1. Analyze Environments and Threat Tolerance
When creating a BCDR plan, leaders must start by looking at their critical environments and analyzing the risks they might face.
Prioritizing consequences will be a significant part of your continuity planning effort, as it provides necessary guidance to how much certain assets should be protected and what systems must be recovered first. The speed of response for these individual systems also will be a key factor in the costs associated with the fault or disaster. Leaders must take a critical look at their infrastructure and determine what items are necessary for their operations and what resources could wait to be restored.
2. Align With Business Standards
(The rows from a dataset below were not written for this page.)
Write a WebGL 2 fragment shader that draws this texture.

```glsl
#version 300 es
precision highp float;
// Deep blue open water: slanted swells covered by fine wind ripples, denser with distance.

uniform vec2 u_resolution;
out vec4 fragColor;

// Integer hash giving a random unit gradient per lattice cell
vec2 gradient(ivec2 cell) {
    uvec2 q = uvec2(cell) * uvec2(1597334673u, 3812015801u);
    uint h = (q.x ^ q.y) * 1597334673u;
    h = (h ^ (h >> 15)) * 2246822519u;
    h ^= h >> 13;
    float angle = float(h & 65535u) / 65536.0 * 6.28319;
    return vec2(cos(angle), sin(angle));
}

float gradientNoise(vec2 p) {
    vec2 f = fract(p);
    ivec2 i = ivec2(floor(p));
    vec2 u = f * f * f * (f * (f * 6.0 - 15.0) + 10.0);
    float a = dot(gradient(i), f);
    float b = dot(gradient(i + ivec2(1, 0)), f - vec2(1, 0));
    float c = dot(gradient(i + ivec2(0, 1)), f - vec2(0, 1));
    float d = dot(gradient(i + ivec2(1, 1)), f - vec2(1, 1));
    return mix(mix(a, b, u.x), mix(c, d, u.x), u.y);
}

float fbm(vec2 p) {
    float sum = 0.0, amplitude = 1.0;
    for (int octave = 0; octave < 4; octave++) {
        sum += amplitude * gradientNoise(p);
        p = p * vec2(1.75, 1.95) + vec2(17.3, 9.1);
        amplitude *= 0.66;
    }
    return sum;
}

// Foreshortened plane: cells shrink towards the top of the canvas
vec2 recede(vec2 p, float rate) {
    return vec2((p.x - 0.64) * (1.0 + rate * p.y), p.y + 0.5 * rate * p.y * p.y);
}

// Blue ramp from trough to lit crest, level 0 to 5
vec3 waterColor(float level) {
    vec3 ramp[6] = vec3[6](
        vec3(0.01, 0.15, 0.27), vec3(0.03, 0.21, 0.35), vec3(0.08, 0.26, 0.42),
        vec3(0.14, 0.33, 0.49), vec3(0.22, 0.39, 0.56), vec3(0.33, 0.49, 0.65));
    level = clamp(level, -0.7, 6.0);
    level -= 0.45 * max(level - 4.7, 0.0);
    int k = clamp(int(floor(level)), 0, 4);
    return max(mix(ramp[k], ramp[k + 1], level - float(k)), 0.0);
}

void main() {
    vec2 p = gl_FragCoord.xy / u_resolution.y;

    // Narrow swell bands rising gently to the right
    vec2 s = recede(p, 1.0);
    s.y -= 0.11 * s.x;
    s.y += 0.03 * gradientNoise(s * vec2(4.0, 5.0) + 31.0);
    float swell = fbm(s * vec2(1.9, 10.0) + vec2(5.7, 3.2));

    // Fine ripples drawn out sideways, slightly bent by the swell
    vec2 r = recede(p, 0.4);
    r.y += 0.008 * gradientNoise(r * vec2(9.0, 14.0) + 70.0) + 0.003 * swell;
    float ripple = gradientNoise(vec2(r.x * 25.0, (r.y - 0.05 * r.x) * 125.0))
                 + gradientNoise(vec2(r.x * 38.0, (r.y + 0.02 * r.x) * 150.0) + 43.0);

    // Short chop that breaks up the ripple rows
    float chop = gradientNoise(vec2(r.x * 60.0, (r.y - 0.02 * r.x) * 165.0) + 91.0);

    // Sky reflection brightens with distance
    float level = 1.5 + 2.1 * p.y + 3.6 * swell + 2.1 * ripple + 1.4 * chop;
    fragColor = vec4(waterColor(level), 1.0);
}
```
This one should be self-explanatory, but it’s easy for organizations to skip this step during BCDR planning because there are so many other factors to consider. TechTarget contributor Paul Kirvan noted that industry standards will provide a great framework for your strategy and will increase your chance of passing a future audit. Aligning the BCDR plan with this guidance helps maintain compliance requirements and establishes a solid starting point to rein in the plan’s scope.
3. Exercise, Revise and Exercise Again
Once the strategy has been created, businesses cannot become complacent. Instead, they must regularly exercise their continuity plans to have peace of mind that those plans will fulfill their intended purpose. Your testing might depend of the type of organization, amount of turnover and any process changes that have occurred since the last evaluation.
CIO contributors Kim Lindros and Ed Tittel noted that leaders can use tabletop exercises, structured walk-throughs and simulations to test specific disaster scenarios, identify gaps and ensure that staff understand what to do. It will be important to include new employees on the test team to detect lapses in information that experienced members might overlook. Organizations cannot let the plan go stale and should revise it at least annually.
4. Have the Proper Systems in Place
The biggest thing a business can do is to have the proper systems in place that will ensure that operations will continue in the event of a disaster. Organizations should also have backup solutions to streamline recovery efforts and restore assets quickly. With these types of tools, users will be able to reduce damage and serve customers during the recovery process.
Continuity planning should be a major priority for businesses. By having the proper systems in place, aligning with business standards, analyzing threat tolerance and testing the strategy, organizations can create a solid business continuity and disaster recovery plan that will see them through a variety of disaster scenarios and help them recover quickly.
Source: Wester Jounalism